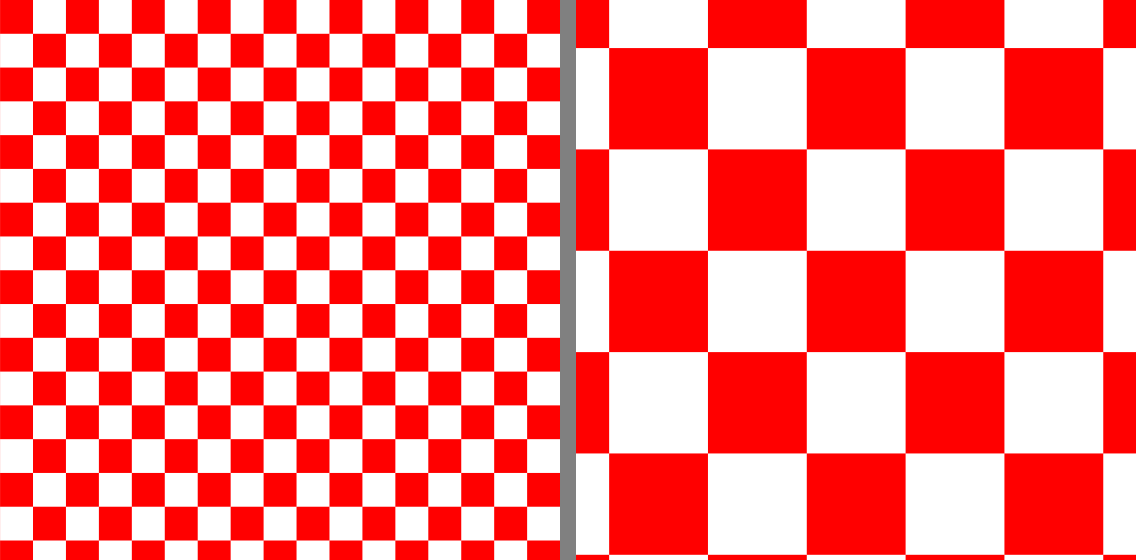
Left: the whole. Right: its middle third, enlarged.
A Shadertoy shader for this pattern:

```glsl
// Red and white checkerboard, 17 columns by about 16.6 rows, starting with
// a red cell at the top left. Each axis is a square wave smoothed over one
// pixel; the product of the two waves picks the colour.

// Square wave, +1 on [0,1) and -1 on [1,2), with edges one pixel wide.
vec2 squareWave(vec2 cell, vec2 pixelSize) {
    vec2 edgeDistance = 0.5 - abs(mod(cell + 0.5, 2.0) - 1.0);
    return clamp(2.0 * edgeDistance / pixelSize, -1.0, 1.0);
}

void mainImage(out vec4 fragColor, in vec2 fragCoord) {
    vec2 uv = fragCoord / iResolution.xy;
    vec2 cellCount = vec2(17.0, 16.577);

    // Cells are counted from the top left, with a hairline shift to the right.
    vec2 cell = vec2(uv.x, 1.0 - uv.y) * cellCount - vec2(0.002, 0.0);
    vec2 wave = squareWave(cell, cellCount / iResolution.xy);

    // Matching signs give red, opposite signs give white.
    float redness = 0.5 + 0.5 * wave.x * wave.y;
    fragColor = vec4(mix(vec3(1.0), vec3(1.0, 0.0, 0.0), redness), 1.0);
}
```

**Instructions to follow:** All lines from the listing above that include "with" should be shown.

**Result below:**
// Red and white checkerboard, 17 columns by about 16.6 rows, starting with
// Square wave, +1 on [0,1) and -1 on [1,2), with edges one pixel wide.
    // Cells are counted from the top left, with a hairline shift to the right.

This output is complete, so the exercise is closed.